MATERIAL SHOWN ::

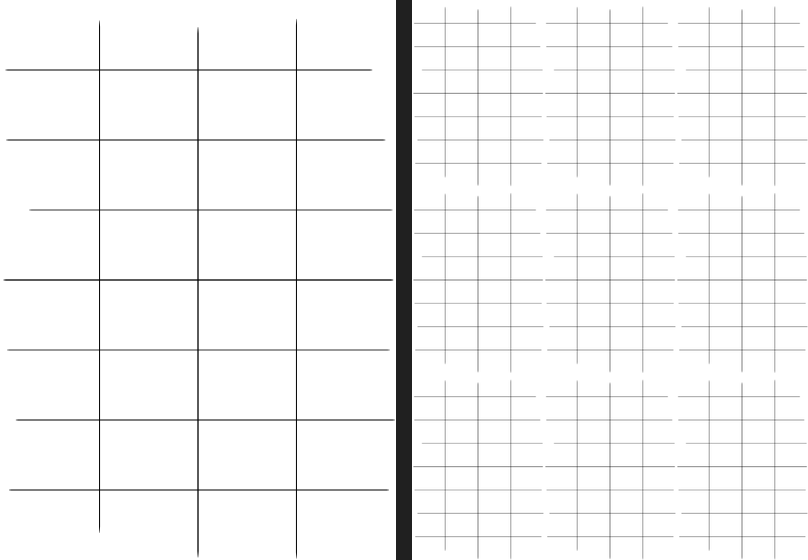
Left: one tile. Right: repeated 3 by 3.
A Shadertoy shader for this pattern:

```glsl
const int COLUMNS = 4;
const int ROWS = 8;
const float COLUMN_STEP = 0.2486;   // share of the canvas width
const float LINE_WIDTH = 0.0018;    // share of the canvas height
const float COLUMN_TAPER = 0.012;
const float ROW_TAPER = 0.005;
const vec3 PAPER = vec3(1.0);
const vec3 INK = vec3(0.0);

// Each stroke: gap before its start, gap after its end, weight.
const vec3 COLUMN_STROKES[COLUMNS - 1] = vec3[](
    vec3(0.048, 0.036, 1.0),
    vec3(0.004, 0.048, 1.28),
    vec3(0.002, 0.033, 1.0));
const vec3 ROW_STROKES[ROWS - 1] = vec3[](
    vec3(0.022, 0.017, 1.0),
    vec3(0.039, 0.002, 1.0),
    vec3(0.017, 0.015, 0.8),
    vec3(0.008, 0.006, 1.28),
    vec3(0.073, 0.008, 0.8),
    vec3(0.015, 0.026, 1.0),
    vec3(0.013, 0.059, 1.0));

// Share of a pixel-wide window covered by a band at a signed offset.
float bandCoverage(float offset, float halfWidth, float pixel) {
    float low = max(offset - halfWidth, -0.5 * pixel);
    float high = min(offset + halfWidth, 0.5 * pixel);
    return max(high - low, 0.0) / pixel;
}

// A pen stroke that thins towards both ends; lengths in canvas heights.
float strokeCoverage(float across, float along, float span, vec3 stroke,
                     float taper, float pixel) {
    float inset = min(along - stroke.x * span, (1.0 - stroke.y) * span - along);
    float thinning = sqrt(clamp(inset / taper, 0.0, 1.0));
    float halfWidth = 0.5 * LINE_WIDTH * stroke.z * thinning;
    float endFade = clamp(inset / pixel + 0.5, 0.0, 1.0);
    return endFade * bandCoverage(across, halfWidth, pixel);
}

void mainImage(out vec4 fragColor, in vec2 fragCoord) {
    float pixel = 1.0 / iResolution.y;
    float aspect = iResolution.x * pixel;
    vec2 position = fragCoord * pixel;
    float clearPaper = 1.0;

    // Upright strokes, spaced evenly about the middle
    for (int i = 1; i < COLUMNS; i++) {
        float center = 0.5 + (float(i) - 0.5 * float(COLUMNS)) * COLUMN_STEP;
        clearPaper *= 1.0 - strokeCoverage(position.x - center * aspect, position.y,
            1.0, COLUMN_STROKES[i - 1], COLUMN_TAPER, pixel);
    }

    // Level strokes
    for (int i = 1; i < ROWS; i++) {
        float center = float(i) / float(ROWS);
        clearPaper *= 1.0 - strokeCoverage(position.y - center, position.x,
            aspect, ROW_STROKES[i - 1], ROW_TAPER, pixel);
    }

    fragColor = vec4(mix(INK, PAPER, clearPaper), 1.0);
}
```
...
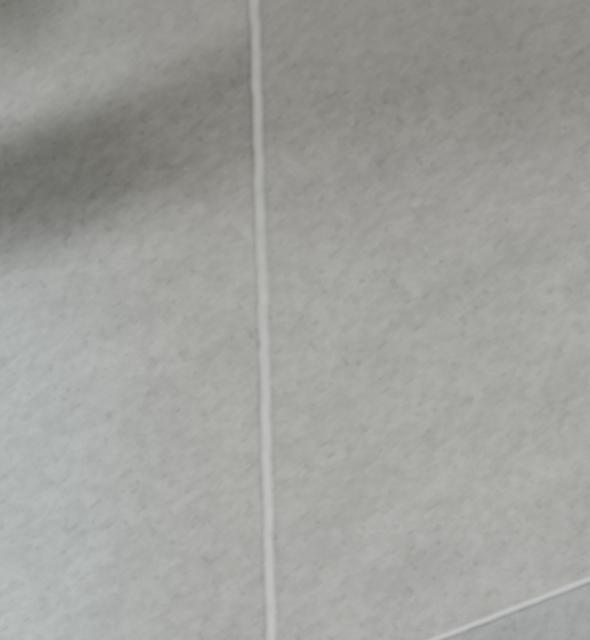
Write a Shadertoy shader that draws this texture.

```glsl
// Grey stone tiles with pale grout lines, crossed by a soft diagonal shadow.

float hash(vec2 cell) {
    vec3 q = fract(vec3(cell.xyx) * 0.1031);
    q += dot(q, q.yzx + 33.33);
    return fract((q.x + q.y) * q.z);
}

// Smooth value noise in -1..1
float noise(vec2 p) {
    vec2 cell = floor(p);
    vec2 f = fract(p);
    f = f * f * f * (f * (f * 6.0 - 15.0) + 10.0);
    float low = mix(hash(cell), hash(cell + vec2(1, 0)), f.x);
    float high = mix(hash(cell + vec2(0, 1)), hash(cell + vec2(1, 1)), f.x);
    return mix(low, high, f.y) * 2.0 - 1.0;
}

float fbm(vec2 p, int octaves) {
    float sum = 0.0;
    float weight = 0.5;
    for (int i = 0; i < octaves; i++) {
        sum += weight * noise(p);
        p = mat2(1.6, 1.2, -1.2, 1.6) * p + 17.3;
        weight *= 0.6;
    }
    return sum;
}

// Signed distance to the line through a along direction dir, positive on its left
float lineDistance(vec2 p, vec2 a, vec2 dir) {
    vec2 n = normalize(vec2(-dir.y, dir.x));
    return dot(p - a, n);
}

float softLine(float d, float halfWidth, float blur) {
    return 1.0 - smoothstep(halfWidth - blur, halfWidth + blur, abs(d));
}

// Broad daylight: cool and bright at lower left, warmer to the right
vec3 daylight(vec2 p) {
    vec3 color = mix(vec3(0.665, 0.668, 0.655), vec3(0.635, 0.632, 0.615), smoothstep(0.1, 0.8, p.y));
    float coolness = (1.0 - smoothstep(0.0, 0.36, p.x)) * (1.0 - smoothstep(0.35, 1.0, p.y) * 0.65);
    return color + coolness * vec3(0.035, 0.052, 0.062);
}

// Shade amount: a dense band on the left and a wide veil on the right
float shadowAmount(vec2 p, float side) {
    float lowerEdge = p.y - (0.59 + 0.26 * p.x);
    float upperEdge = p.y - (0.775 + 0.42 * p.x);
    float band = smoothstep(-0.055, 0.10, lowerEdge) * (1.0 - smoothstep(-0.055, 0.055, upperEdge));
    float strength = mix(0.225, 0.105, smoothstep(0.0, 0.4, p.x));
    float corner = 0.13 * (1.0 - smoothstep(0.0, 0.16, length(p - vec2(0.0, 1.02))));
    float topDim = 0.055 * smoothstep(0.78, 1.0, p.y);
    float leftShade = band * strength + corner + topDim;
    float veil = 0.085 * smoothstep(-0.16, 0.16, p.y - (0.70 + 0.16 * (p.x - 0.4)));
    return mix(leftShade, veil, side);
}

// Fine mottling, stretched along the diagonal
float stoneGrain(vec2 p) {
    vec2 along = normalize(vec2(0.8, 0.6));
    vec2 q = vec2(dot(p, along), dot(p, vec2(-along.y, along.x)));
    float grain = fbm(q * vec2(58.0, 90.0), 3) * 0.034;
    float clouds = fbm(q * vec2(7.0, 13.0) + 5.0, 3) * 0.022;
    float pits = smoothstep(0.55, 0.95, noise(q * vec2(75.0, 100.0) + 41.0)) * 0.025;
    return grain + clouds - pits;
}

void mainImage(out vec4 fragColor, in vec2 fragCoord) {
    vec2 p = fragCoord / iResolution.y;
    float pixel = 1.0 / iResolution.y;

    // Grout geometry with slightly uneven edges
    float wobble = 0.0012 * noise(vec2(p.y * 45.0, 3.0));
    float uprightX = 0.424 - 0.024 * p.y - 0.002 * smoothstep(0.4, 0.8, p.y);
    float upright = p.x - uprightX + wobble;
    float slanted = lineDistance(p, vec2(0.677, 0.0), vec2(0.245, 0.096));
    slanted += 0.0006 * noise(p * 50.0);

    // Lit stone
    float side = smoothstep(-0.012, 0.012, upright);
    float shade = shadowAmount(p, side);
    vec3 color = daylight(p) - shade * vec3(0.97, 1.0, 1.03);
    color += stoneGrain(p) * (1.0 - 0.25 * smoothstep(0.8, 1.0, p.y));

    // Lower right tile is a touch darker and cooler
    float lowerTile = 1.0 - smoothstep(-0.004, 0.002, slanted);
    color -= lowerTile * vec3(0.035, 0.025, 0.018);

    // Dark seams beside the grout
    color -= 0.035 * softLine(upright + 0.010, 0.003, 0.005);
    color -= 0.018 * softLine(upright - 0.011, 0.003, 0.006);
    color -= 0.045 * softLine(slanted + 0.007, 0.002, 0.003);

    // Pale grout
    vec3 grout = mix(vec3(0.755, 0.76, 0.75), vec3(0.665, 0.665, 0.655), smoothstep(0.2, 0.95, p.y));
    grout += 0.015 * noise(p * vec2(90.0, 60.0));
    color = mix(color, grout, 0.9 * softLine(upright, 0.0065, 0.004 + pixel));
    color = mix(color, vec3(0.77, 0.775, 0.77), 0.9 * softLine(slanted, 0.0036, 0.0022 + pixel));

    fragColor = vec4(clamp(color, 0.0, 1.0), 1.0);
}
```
---
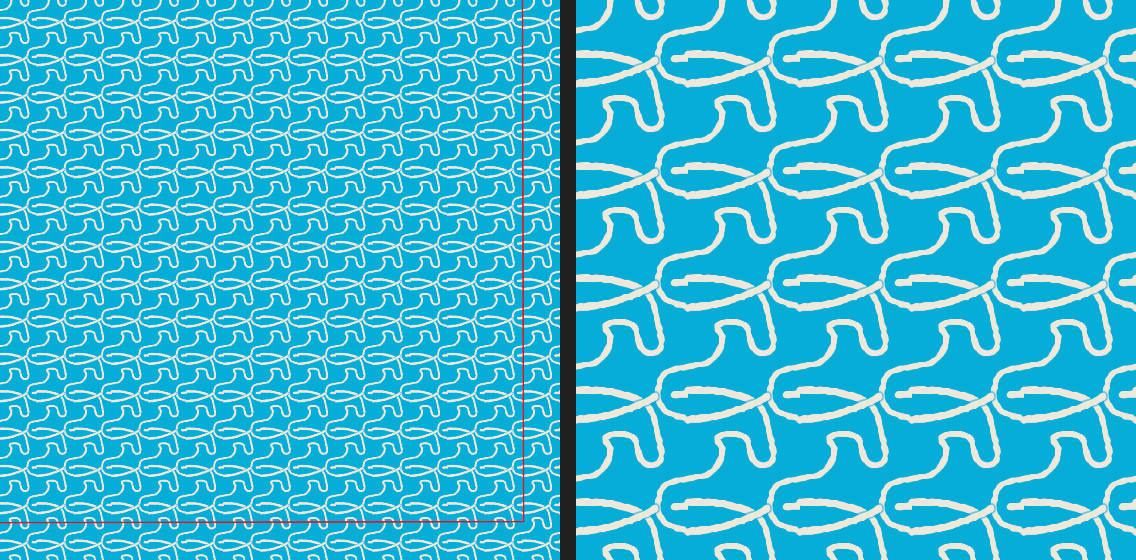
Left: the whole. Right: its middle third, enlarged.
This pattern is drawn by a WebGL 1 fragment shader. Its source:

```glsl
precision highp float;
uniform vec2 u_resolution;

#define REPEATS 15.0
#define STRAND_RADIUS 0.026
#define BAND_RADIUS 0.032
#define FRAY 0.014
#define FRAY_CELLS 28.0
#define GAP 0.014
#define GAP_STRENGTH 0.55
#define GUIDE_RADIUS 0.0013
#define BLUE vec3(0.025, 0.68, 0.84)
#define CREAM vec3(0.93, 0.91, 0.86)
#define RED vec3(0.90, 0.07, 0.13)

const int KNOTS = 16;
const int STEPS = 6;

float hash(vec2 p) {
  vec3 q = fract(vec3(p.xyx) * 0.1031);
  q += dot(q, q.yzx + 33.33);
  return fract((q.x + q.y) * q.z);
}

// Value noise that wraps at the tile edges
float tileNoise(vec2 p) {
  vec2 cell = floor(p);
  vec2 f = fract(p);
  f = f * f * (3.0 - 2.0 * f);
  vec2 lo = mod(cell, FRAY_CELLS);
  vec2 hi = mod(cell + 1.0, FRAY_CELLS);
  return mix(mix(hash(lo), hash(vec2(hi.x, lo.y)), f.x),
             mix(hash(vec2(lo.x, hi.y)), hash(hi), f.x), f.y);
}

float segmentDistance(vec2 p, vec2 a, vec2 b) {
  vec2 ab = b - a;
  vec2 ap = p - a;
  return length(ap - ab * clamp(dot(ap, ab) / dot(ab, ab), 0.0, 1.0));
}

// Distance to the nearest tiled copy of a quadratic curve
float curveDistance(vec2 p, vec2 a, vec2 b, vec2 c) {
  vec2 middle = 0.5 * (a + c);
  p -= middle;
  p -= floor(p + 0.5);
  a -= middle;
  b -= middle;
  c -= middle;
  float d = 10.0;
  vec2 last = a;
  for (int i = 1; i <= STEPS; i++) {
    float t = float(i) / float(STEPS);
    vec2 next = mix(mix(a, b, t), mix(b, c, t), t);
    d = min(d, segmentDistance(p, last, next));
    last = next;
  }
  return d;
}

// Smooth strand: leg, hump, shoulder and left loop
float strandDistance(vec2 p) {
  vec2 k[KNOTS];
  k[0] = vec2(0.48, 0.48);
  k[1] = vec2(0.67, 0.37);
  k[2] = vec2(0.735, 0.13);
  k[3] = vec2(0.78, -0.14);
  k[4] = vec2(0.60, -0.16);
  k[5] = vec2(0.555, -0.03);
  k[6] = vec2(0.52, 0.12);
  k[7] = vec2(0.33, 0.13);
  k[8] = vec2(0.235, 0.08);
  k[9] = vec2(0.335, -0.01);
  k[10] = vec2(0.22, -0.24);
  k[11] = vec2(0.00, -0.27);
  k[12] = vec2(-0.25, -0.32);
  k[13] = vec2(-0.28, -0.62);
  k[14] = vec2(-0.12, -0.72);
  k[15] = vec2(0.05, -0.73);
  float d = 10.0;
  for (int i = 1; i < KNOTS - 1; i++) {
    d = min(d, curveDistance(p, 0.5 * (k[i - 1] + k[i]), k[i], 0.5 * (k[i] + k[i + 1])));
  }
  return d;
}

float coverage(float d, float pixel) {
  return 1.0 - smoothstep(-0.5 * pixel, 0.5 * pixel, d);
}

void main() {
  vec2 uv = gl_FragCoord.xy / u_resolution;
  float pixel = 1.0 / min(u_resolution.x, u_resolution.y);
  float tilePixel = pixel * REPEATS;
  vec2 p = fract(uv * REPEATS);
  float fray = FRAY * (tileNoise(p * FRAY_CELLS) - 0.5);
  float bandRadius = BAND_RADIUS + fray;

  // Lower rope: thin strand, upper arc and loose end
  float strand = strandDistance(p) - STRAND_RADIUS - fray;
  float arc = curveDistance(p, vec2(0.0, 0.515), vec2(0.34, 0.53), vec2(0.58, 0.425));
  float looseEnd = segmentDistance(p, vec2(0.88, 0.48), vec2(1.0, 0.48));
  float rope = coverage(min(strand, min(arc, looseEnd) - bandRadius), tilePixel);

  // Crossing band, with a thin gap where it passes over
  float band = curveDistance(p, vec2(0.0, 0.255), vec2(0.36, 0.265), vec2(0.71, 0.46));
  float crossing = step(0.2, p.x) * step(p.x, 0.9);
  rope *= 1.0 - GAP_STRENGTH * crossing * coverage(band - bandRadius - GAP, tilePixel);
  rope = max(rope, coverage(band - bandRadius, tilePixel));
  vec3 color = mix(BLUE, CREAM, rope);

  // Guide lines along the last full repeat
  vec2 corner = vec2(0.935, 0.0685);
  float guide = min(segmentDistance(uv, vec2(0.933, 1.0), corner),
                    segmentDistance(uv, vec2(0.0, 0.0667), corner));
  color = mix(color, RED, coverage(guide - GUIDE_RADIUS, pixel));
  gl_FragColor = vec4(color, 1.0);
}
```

WHAT IS NEEDED ::
Each line in the records above that contains the word "hash" must be copied.

OUTPUT OF THE TASK ::
float hash(vec2 cell) {
    float low = mix(hash(cell), hash(cell + vec2(1, 0)), f.x);
    float high = mix(hash(cell + vec2(0, 1)), hash(cell + vec2(1, 1)), f.x);
float hash(vec2 p) {
  return mix(mix(hash(lo), hash(vec2(hi.x, lo.y)), f.x),
             mix(hash(vec2(lo.x, hi.y)), hash(hi), f.x), f.y);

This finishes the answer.